- **Problem description**: Print the records below exactly, leaving out nothing.

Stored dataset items
□ □ □
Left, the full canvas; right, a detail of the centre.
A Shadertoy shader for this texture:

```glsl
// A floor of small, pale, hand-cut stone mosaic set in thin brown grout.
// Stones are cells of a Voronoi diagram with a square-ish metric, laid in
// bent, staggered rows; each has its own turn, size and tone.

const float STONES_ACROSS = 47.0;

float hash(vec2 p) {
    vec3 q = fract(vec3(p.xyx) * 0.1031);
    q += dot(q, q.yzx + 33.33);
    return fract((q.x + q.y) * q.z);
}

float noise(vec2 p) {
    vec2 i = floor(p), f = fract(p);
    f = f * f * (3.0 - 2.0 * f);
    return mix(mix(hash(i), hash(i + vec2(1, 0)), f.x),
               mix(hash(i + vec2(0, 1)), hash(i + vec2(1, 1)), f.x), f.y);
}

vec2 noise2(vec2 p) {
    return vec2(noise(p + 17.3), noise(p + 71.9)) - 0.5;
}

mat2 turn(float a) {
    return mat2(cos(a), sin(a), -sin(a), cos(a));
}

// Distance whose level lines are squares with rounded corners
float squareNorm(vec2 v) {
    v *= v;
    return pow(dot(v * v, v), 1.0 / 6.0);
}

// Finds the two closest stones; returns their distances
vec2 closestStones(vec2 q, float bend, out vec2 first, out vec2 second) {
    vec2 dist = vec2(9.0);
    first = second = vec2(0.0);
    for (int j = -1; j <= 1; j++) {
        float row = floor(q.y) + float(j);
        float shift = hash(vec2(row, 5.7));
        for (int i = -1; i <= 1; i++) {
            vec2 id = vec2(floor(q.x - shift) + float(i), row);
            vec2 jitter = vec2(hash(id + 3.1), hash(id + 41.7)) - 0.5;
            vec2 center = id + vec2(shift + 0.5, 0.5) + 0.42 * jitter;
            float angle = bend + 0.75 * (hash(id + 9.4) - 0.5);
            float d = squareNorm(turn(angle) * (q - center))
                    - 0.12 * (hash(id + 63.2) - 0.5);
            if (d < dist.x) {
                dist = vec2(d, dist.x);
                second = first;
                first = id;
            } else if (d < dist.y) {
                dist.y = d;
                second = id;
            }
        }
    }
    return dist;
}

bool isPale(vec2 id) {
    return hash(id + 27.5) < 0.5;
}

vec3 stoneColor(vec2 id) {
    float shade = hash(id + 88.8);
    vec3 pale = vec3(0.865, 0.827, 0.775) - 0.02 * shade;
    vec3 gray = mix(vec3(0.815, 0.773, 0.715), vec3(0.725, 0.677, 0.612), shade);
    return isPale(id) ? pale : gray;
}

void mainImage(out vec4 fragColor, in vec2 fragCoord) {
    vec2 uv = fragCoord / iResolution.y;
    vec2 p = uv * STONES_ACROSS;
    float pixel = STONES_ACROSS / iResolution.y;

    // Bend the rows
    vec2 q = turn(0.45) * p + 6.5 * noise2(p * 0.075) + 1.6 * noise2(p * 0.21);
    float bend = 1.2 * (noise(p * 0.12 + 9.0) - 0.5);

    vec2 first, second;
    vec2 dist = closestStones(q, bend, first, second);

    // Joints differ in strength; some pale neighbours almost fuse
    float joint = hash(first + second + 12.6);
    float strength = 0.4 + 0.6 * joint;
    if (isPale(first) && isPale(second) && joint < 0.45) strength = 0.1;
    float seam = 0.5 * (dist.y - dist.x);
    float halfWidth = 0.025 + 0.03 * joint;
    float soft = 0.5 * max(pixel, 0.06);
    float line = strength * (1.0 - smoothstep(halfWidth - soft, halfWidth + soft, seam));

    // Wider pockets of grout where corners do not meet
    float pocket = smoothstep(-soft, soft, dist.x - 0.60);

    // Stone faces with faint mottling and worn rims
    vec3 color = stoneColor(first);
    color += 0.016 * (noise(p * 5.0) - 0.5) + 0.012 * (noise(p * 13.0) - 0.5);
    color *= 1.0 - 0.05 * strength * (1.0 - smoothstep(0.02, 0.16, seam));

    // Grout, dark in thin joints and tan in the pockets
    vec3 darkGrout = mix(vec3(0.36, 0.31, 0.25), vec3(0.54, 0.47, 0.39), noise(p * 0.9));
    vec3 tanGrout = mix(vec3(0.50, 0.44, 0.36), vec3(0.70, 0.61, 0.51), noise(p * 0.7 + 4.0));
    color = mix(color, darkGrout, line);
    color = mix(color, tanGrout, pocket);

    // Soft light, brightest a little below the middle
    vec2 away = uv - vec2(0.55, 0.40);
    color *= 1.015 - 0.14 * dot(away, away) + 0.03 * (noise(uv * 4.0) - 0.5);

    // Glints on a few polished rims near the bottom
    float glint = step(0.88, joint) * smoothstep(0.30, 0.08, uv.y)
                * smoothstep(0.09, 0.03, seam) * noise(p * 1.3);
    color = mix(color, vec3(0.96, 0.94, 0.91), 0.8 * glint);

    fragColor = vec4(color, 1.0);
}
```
□ □ □
- **Result below**:
Left, the full canvas; right, a detail of the centre.
A Shadertoy shader for this texture:

```glsl
// A floor of small, pale, hand-cut stone mosaic set in thin brown grout.
// Stones are cells of a Voronoi diagram with a square-ish metric, laid in
// bent, staggered rows; each has its own turn, size and tone.

const float STONES_ACROSS = 47.0;

float hash(vec2 p) {
    vec3 q = fract(vec3(p.xyx) * 0.1031);
    q += dot(q, q.yzx + 33.33);
    return fract((q.x + q.y) * q.z);
}

float noise(vec2 p) {
    vec2 i = floor(p), f = fract(p);
    f = f * f * (3.0 - 2.0 * f);
    return mix(mix(hash(i), hash(i + vec2(1, 0)), f.x),
               mix(hash(i + vec2(0, 1)), hash(i + vec2(1, 1)), f.x), f.y);
}

vec2 noise2(vec2 p) {
    return vec2(noise(p + 17.3), noise(p + 71.9)) - 0.5;
}

mat2 turn(float a) {
    return mat2(cos(a), sin(a), -sin(a), cos(a));
}

// Distance whose level lines are squares with rounded corners
float squareNorm(vec2 v) {
    v *= v;
    return pow(dot(v * v, v), 1.0 / 6.0);
}

// Finds the two closest stones; returns their distances
vec2 closestStones(vec2 q, float bend, out vec2 first, out vec2 second) {
    vec2 dist = vec2(9.0);
    first = second = vec2(0.0);
    for (int j = -1; j <= 1; j++) {
        float row = floor(q.y) + float(j);
        float shift = hash(vec2(row, 5.7));
        for (int i = -1; i <= 1; i++) {
            vec2 id = vec2(floor(q.x - shift) + float(i), row);
            vec2 jitter = vec2(hash(id + 3.1), hash(id + 41.7)) - 0.5;
            vec2 center = id + vec2(shift + 0.5, 0.5) + 0.42 * jitter;
            float angle = bend + 0.75 * (hash(id + 9.4) - 0.5);
            float d = squareNorm(turn(angle) * (q - center))
                    - 0.12 * (hash(id + 63.2) - 0.5);
            if (d < dist.x) {
                dist = vec2(d, dist.x);
                second = first;
                first = id;
            } else if (d < dist.y) {
                dist.y = d;
                second = id;
            }
        }
    }
    return dist;
}

bool isPale(vec2 id) {
    return hash(id + 27.5) < 0.5;
}

vec3 stoneColor(vec2 id) {
    float shade = hash(id + 88.8);
    vec3 pale = vec3(0.865, 0.827, 0.775) - 0.02 * shade;
    vec3 gray = mix(vec3(0.815, 0.773, 0.715), vec3(0.725, 0.677, 0.612), shade);
    return isPale(id) ? pale : gray;
}

void mainImage(out vec4 fragColor, in vec2 fragCoord) {
    vec2 uv = fragCoord / iResolution.y;
    vec2 p = uv * STONES_ACROSS;
    float pixel = STONES_ACROSS / iResolution.y;

    // Bend the rows
    vec2 q = turn(0.45) * p + 6.5 * noise2(p * 0.075) + 1.6 * noise2(p * 0.21);
    float bend = 1.2 * (noise(p * 0.12 + 9.0) - 0.5);

    vec2 first, second;
    vec2 dist = closestStones(q, bend, first, second);

    // Joints differ in strength; some pale neighbours almost fuse
    float joint = hash(first + second + 12.6);
    float strength = 0.4 + 0.6 * joint;
    if (isPale(first) && isPale(second) && joint < 0.45) strength = 0.1;
    float seam = 0.5 * (dist.y - dist.x);
    float halfWidth = 0.025 + 0.03 * joint;
    float soft = 0.5 * max(pixel, 0.06);
    float line = strength * (1.0 - smoothstep(halfWidth - soft, halfWidth + soft, seam));

    // Wider pockets of grout where corners do not meet
    float pocket = smoothstep(-soft, soft, dist.x - 0.60);

    // Stone faces with faint mottling and worn rims
    vec3 color = stoneColor(first);
    color += 0.016 * (noise(p * 5.0) - 0.5) + 0.012 * (noise(p * 13.0) - 0.5);
    color *= 1.0 - 0.05 * strength * (1.0 - smoothstep(0.02, 0.16, seam));

    // Grout, dark in thin joints and tan in the pockets
    vec3 darkGrout = mix(vec3(0.36, 0.31, 0.25), vec3(0.54, 0.47, 0.39), noise(p * 0.9));
    vec3 tanGrout = mix(vec3(0.50, 0.44, 0.36), vec3(0.70, 0.61, 0.51), noise(p * 0.7 + 4.0));
    color = mix(color, darkGrout, line);
    color = mix(color, tanGrout, pocket);

    // Soft light, brightest a little below the middle
    vec2 away = uv - vec2(0.55, 0.40);
    color *= 1.015 - 0.14 * dot(away, away) + 0.03 * (noise(uv * 4.0) - 0.5);

    // Glints on a few polished rims near the bottom
    float glint = step(0.88, joint) * smoothstep(0.30, 0.08, uv.y)
                * smoothstep(0.09, 0.03, seam) * noise(p * 1.3);
    color = mix(color, vec3(0.96, 0.94, 0.91), 0.8 * glint);

    fragColor = vec4(color, 1.0);
}
```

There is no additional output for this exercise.